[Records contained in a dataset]

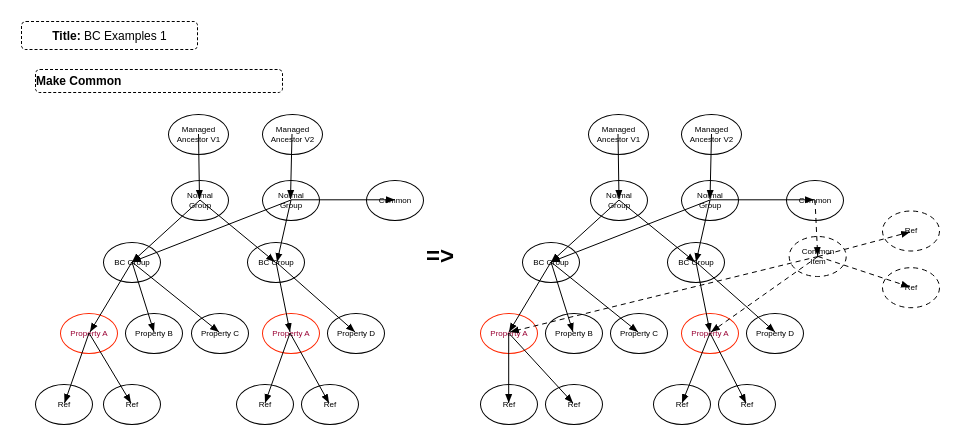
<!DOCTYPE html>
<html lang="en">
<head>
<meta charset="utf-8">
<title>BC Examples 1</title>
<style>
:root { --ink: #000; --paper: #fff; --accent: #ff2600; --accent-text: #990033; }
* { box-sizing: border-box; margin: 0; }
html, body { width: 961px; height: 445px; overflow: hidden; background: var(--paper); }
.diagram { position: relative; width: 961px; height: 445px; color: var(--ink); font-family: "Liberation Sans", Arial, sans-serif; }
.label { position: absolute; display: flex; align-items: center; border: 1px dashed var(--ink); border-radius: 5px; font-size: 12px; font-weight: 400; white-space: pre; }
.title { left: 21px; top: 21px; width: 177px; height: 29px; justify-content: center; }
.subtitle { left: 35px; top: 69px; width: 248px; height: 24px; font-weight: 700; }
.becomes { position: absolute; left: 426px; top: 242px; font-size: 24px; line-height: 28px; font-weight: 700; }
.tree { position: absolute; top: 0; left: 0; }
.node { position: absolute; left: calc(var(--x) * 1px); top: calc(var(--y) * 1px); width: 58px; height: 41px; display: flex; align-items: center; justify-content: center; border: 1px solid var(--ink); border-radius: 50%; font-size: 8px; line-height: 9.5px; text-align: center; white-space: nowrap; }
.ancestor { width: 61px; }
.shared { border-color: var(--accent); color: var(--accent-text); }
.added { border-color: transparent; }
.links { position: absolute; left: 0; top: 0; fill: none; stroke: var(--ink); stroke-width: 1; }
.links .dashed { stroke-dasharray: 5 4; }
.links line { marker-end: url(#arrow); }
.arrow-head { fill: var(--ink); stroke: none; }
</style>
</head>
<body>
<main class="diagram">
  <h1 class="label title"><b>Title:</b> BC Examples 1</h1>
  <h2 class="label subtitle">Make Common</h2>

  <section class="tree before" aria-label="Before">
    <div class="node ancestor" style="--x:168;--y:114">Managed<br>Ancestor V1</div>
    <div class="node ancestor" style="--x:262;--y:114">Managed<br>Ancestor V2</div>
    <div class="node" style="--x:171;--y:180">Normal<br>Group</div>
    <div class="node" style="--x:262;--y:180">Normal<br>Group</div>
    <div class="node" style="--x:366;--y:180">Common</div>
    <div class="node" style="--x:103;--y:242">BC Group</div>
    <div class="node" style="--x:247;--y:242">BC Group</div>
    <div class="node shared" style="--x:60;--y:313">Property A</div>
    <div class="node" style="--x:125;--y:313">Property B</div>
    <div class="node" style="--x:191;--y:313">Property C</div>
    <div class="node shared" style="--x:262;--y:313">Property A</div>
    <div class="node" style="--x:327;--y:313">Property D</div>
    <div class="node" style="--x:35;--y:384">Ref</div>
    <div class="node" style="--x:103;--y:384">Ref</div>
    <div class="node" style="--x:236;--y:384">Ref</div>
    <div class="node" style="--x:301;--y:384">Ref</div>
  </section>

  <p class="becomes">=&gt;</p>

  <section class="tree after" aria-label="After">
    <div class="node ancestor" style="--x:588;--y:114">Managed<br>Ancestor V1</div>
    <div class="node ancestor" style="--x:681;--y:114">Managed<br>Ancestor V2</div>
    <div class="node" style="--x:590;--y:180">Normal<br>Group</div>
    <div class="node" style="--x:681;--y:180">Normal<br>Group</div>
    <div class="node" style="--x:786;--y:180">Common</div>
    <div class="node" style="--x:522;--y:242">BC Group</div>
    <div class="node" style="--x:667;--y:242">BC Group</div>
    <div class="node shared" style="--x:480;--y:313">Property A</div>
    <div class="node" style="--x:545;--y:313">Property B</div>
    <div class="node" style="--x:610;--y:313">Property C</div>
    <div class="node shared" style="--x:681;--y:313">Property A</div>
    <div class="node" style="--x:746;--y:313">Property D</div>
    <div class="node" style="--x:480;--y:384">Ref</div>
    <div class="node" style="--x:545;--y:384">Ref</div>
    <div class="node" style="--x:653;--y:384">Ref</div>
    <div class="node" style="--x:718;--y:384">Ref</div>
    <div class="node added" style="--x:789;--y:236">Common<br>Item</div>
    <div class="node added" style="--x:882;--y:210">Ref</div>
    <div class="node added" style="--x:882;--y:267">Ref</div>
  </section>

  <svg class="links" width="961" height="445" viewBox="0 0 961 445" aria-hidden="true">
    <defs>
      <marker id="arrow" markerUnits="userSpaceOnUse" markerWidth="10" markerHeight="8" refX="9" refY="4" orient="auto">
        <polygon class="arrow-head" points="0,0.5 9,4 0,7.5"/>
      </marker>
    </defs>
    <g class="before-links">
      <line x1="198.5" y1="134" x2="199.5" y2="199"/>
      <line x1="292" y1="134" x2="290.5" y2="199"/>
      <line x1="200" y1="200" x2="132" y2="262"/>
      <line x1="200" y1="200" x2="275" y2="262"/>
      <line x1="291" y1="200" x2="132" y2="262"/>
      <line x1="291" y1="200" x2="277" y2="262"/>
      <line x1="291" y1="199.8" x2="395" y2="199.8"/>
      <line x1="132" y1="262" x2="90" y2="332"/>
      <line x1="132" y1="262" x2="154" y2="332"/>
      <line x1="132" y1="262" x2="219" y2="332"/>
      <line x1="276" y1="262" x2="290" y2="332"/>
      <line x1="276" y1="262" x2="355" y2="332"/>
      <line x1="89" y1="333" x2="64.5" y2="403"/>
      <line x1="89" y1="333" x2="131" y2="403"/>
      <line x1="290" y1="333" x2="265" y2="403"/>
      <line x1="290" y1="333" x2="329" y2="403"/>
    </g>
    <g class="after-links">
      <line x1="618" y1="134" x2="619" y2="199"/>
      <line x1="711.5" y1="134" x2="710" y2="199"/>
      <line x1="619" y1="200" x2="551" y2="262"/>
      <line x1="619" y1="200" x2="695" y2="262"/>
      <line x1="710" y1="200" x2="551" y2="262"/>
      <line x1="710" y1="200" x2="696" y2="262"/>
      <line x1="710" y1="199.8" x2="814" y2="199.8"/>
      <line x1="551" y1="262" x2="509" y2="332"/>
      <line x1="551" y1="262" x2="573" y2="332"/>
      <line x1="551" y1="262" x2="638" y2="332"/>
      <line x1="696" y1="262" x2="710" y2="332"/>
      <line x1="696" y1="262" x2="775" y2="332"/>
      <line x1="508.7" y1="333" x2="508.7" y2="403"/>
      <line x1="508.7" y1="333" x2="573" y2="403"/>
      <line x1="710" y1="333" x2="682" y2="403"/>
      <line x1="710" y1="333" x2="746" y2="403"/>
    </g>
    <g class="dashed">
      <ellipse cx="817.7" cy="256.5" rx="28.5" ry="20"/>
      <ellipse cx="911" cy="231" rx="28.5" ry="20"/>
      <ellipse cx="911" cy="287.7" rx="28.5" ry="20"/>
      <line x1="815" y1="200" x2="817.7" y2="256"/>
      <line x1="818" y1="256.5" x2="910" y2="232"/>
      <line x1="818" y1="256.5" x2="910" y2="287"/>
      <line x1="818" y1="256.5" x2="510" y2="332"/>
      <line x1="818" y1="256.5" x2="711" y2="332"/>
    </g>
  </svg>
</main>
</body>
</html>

> **PROBLEM DETAILS**
Repeat the entries exactly and keep the pictures out of the copy.

> **RESULT OF THE TASK**
<!DOCTYPE html>
<html lang="en">
<head>
<meta charset="utf-8">
<title>BC Examples 1</title>
<style>
:root { --ink: #000; --paper: #fff; --accent: #ff2600; --accent-text: #990033; }
* { box-sizing: border-box; margin: 0; }
html, body { width: 961px; height: 445px; overflow: hidden; background: var(--paper); }
.diagram { position: relative; width: 961px; height: 445px; color: var(--ink); font-family: "Liberation Sans", Arial, sans-serif; }
.label { position: absolute; display: flex; align-items: center; border: 1px dashed var(--ink); border-radius: 5px; font-size: 12px; font-weight: 400; white-space: pre; }
.title { left: 21px; top: 21px; width: 177px; height: 29px; justify-content: center; }
.subtitle { left: 35px; top: 69px; width: 248px; height: 24px; font-weight: 700; }
.becomes { position: absolute; left: 426px; top: 242px; font-size: 24px; line-height: 28px; font-weight: 700; }
.tree { position: absolute; top: 0; left: 0; }
.node { position: absolute; left: calc(var(--x) * 1px); top: calc(var(--y) * 1px); width: 58px; height: 41px; display: flex; align-items: center; justify-content: center; border: 1px solid var(--ink); border-radius: 50%; font-size: 8px; line-height: 9.5px; text-align: center; white-space: nowrap; }
.ancestor { width: 61px; }
.shared { border-color: var(--accent); color: var(--accent-text); }
.added { border-color: transparent; }
.links { position: absolute; left: 0; top: 0; fill: none; stroke: var(--ink); stroke-width: 1; }
.links .dashed { stroke-dasharray: 5 4; }
.links line { marker-end: url(#arrow); }
.arrow-head { fill: var(--ink); stroke: none; }
</style>
</head>
<body>
<main class="diagram">
  <h1 class="label title"><b>Title:</b> BC Examples 1</h1>
  <h2 class="label subtitle">Make Common</h2>

  <section class="tree before" aria-label="Before">
    <div class="node ancestor" style="--x:168;--y:114">Managed<br>Ancestor V1</div>
    <div class="node ancestor" style="--x:262;--y:114">Managed<br>Ancestor V2</div>
    <div class="node" style="--x:171;--y:180">Normal<br>Group</div>
    <div class="node" style="--x:262;--y:180">Normal<br>Group</div>
    <div class="node" style="--x:366;--y:180">Common</div>
    <div class="node" style="--x:103;--y:242">BC Group</div>
    <div class="node" style="--x:247;--y:242">BC Group</div>
    <div class="node shared" style="--x:60;--y:313">Property A</div>
    <div class="node" style="--x:125;--y:313">Property B</div>
    <div class="node" style="--x:191;--y:313">Property C</div>
    <div class="node shared" style="--x:262;--y:313">Property A</div>
    <div class="node" style="--x:327;--y:313">Property D</div>
    <div class="node" style="--x:35;--y:384">Ref</div>
    <div class="node" style="--x:103;--y:384">Ref</div>
    <div class="node" style="--x:236;--y:384">Ref</div>
    <div class="node" style="--x:301;--y:384">Ref</div>
  </section>

  <p class="becomes">=&gt;</p>

  <section class="tree after" aria-label="After">
    <div class="node ancestor" style="--x:588;--y:114">Managed<br>Ancestor V1</div>
    <div class="node ancestor" style="--x:681;--y:114">Managed<br>Ancestor V2</div>
    <div class="node" style="--x:590;--y:180">Normal<br>Group</div>
    <div class="node" style="--x:681;--y:180">Normal<br>Group</div>
    <div class="node" style="--x:786;--y:180">Common</div>
    <div class="node" style="--x:522;--y:242">BC Group</div>
    <div class="node" style="--x:667;--y:242">BC Group</div>
    <div class="node shared" style="--x:480;--y:313">Property A</div>
    <div class="node" style="--x:545;--y:313">Property B</div>
    <div class="node" style="--x:610;--y:313">Property C</div>
    <div class="node shared" style="--x:681;--y:313">Property A</div>
    <div class="node" style="--x:746;--y:313">Property D</div>
    <div class="node" style="--x:480;--y:384">Ref</div>
    <div class="node" style="--x:545;--y:384">Ref</div>
    <div class="node" style="--x:653;--y:384">Ref</div>
    <div class="node" style="--x:718;--y:384">Ref</div>
    <div class="node added" style="--x:789;--y:236">Common<br>Item</div>
    <div class="node added" style="--x:882;--y:210">Ref</div>
    <div class="node added" style="--x:882;--y:267">Ref</div>
  </section>

  <svg class="links" width="961" height="445" viewBox="0 0 961 445" aria-hidden="true">
    <defs>
      <marker id="arrow" markerUnits="userSpaceOnUse" markerWidth="10" markerHeight="8" refX="9" refY="4" orient="auto">
        <polygon class="arrow-head" points="0,0.5 9,4 0,7.5"/>
      </marker>
    </defs>
    <g class="before-links">
      <line x1="198.5" y1="134" x2="199.5" y2="199"/>
      <line x1="292" y1="134" x2="290.5" y2="199"/>
      <line x1="200" y1="200" x2="132" y2="262"/>
      <line x1="200" y1="200" x2="275" y2="262"/>
      <line x1="291" y1="200" x2="132" y2="262"/>
      <line x1="291" y1="200" x2="277" y2="262"/>
      <line x1="291" y1="199.8" x2="395" y2="199.8"/>
      <line x1="132" y1="262" x2="90" y2="332"/>
      <line x1="132" y1="262" x2="154" y2="332"/>
      <line x1="132" y1="262" x2="219" y2="332"/>
      <line x1="276" y1="262" x2="290" y2="332"/>
      <line x1="276" y1="262" x2="355" y2="332"/>
      <line x1="89" y1="333" x2="64.5" y2="403"/>
      <line x1="89" y1="333" x2="131" y2="403"/>
      <line x1="290" y1="333" x2="265" y2="403"/>
      <line x1="290" y1="333" x2="329" y2="403"/>
    </g>
    <g class="after-links">
      <line x1="618" y1="134" x2="619" y2="199"/>
      <line x1="711.5" y1="134" x2="710" y2="199"/>
      <line x1="619" y1="200" x2="551" y2="262"/>
      <line x1="619" y1="200" x2="695" y2="262"/>
      <line x1="710" y1="200" x2="551" y2="262"/>
      <line x1="710" y1="200" x2="696" y2="262"/>
      <line x1="710" y1="199.8" x2="814" y2="199.8"/>
      <line x1="551" y1="262" x2="509" y2="332"/>
      <line x1="551" y1="262" x2="573" y2="332"/>
      <line x1="551" y1="262" x2="638" y2="332"/>
      <line x1="696" y1="262" x2="710" y2="332"/>
      <line x1="696" y1="262" x2="775" y2="332"/>
      <line x1="508.7" y1="333" x2="508.7" y2="403"/>
      <line x1="508.7" y1="333" x2="573" y2="403"/>
      <line x1="710" y1="333" x2="682" y2="403"/>
      <line x1="710" y1="333" x2="746" y2="403"/>
    </g>
    <g class="dashed">
      <ellipse cx="817.7" cy="256.5" rx="28.5" ry="20"/>
      <ellipse cx="911" cy="231" rx="28.5" ry="20"/>
      <ellipse cx="911" cy="287.7" rx="28.5" ry="20"/>
      <line x1="815" y1="200" x2="817.7" y2="256"/>
      <line x1="818" y1="256.5" x2="910" y2="232"/>
      <line x1="818" y1="256.5" x2="910" y2="287"/>
      <line x1="818" y1="256.5" x2="510" y2="332"/>
      <line x1="818" y1="256.5" x2="711" y2="332"/>
    </g>
  </svg>
</main>
</body>
</html>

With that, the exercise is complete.